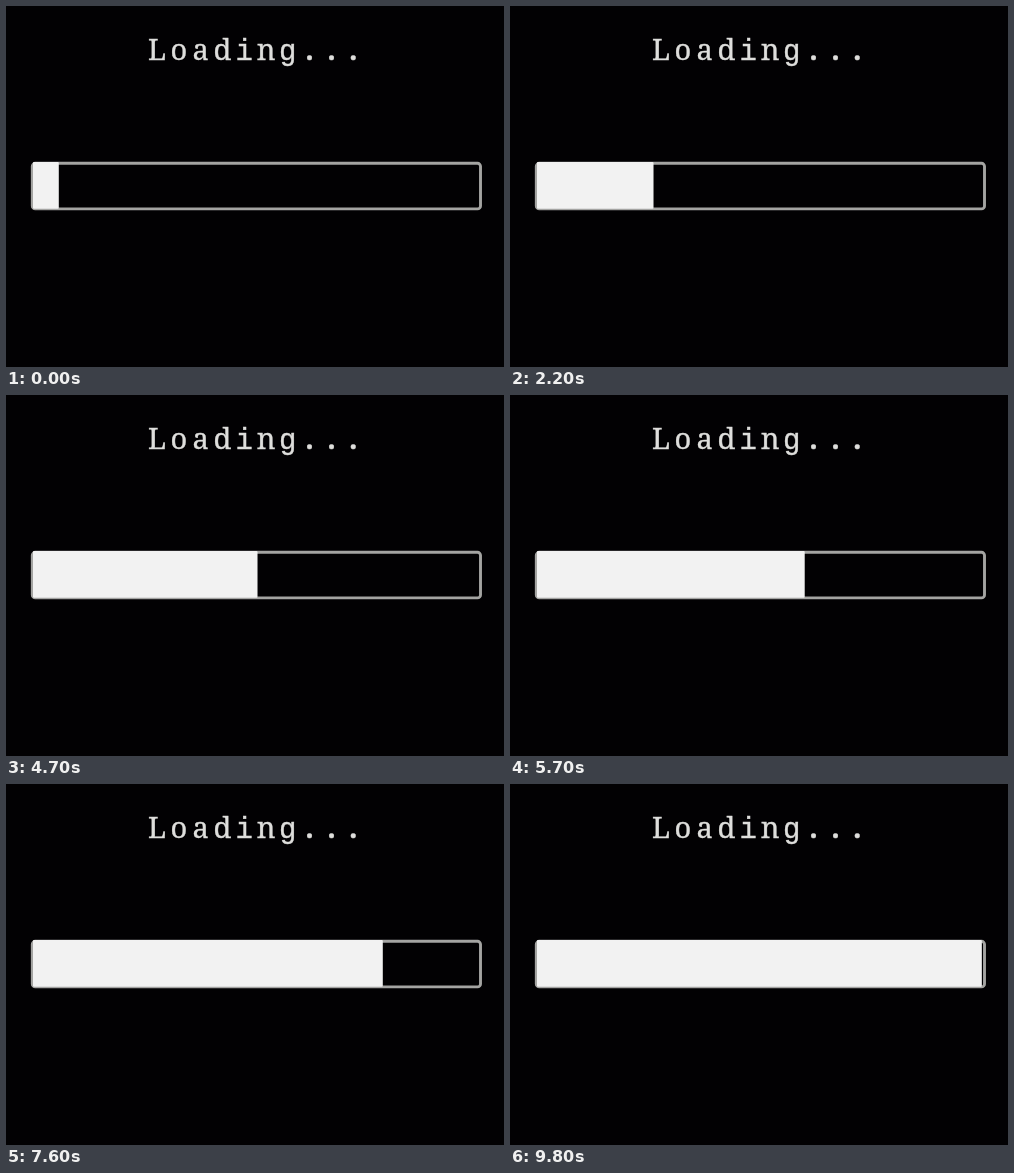
Recreate the animation shown at these times as an HTML page. Size 498 by 361 pixels, loop 9900 ms.

```html
<!DOCTYPE html>
<html lang="en">
<head>
<meta charset="utf-8">
<title>Loading</title>
<style>
  html, body { margin: 0; width: 100%; height: 100%; overflow: hidden; background: #020103; }
  svg { display: block; width: 498px; height: 361px; filter: blur(.5px); }
  text {
    font: 29px "Noto Serif", serif; text-anchor: middle;
    fill: #dededc; stroke: #dededc; stroke-width: .4;
  }
  .mono { font-family: "Liberation Mono", monospace; }
  .dot { font-weight: bold; }
</style>
</head>
<body>
<svg viewBox="0 0 498 361">
  <text id="label" y="53.5" aria-label="Loading..."></text>
  <rect x="26.3" y="157.3" width="448.2" height="45.6" rx="3" fill="#020103" stroke="#a4a4a2" stroke-width="2.9"/>
  <rect id="fill" x="27" y="156" height="46.8" rx="1" fill="#f2f2f2"/>
</svg>
<script>
  const LOOP = 9900, STEP = 100;
  const START_WIDTH = 25.8, GROWTH = 4.32, PAUSE_STEP = 15;

  // Typewriter spacing: every letter is centred in an equal cell.
  const label = document.getElementById("label");
  [..."Loading..."].forEach((letter, i) => {
    const span = document.createElementNS("http://www.w3.org/2000/svg", "tspan");
    span.setAttribute("x", 151 + 21.8 * i);
    if ("ig".includes(letter)) span.setAttribute("class", "mono");
    if (letter === ".") span.setAttribute("class", "dot");
    span.textContent = letter;
    label.append(span);
  });

  // The bar grows by equal steps and rests once.
  function widthAt(time) {
    const step = Math.floor(time / STEP);
    const moves = step - (step >= PAUSE_STEP ? 1 : 0);
    return START_WIDTH + GROWTH * moves;
  }

  const fill = document.getElementById("fill");
  function draw() {
    fill.setAttribute("width", widthAt(performance.now() % LOOP));
    requestAnimationFrame(draw);
  }
  draw();
</script>
</body>
</html>
```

☆ ☆ ☆ ☆ ☆

■ What you need to do
Please print the entire listing again exactly, minus its images.

■ Reply
Recreate the animation shown at these times as an HTML page. Size 498 by 361 pixels, loop 9900 ms.

```html
<!DOCTYPE html>
<html lang="en">
<head>
<meta charset="utf-8">
<title>Loading</title>
<style>
  html, body { margin: 0; width: 100%; height: 100%; overflow: hidden; background: #020103; }
  svg { display: block; width: 498px; height: 361px; filter: blur(.5px); }
  text {
    font: 29px "Noto Serif", serif; text-anchor: middle;
    fill: #dededc; stroke: #dededc; stroke-width: .4;
  }
  .mono { font-family: "Liberation Mono", monospace; }
  .dot { font-weight: bold; }
</style>
</head>
<body>
<svg viewBox="0 0 498 361">
  <text id="label" y="53.5" aria-label="Loading..."></text>
  <rect x="26.3" y="157.3" width="448.2" height="45.6" rx="3" fill="#020103" stroke="#a4a4a2" stroke-width="2.9"/>
  <rect id="fill" x="27" y="156" height="46.8" rx="1" fill="#f2f2f2"/>
</svg>
<script>
  const LOOP = 9900, STEP = 100;
  const START_WIDTH = 25.8, GROWTH = 4.32, PAUSE_STEP = 15;

  // Typewriter spacing: every letter is centred in an equal cell.
  const label = document.getElementById("label");
  [..."Loading..."].forEach((letter, i) => {
    const span = document.createElementNS("http://www.w3.org/2000/svg", "tspan");
    span.setAttribute("x", 151 + 21.8 * i);
    if ("ig".includes(letter)) span.setAttribute("class", "mono");
    if (letter === ".") span.setAttribute("class", "dot");
    span.textContent = letter;
    label.append(span);
  });

  // The bar grows by equal steps and rests once.
  function widthAt(time) {
    const step = Math.floor(time / STEP);
    const moves = step - (step >= PAUSE_STEP ? 1 : 0);
    return START_WIDTH + GROWTH * moves;
  }

  const fill = document.getElementById("fill");
  function draw() {
    fill.setAttribute("width", widthAt(performance.now() % LOOP));
    requestAnimationFrame(draw);
  }
  draw();
</script>
</body>
</html>
```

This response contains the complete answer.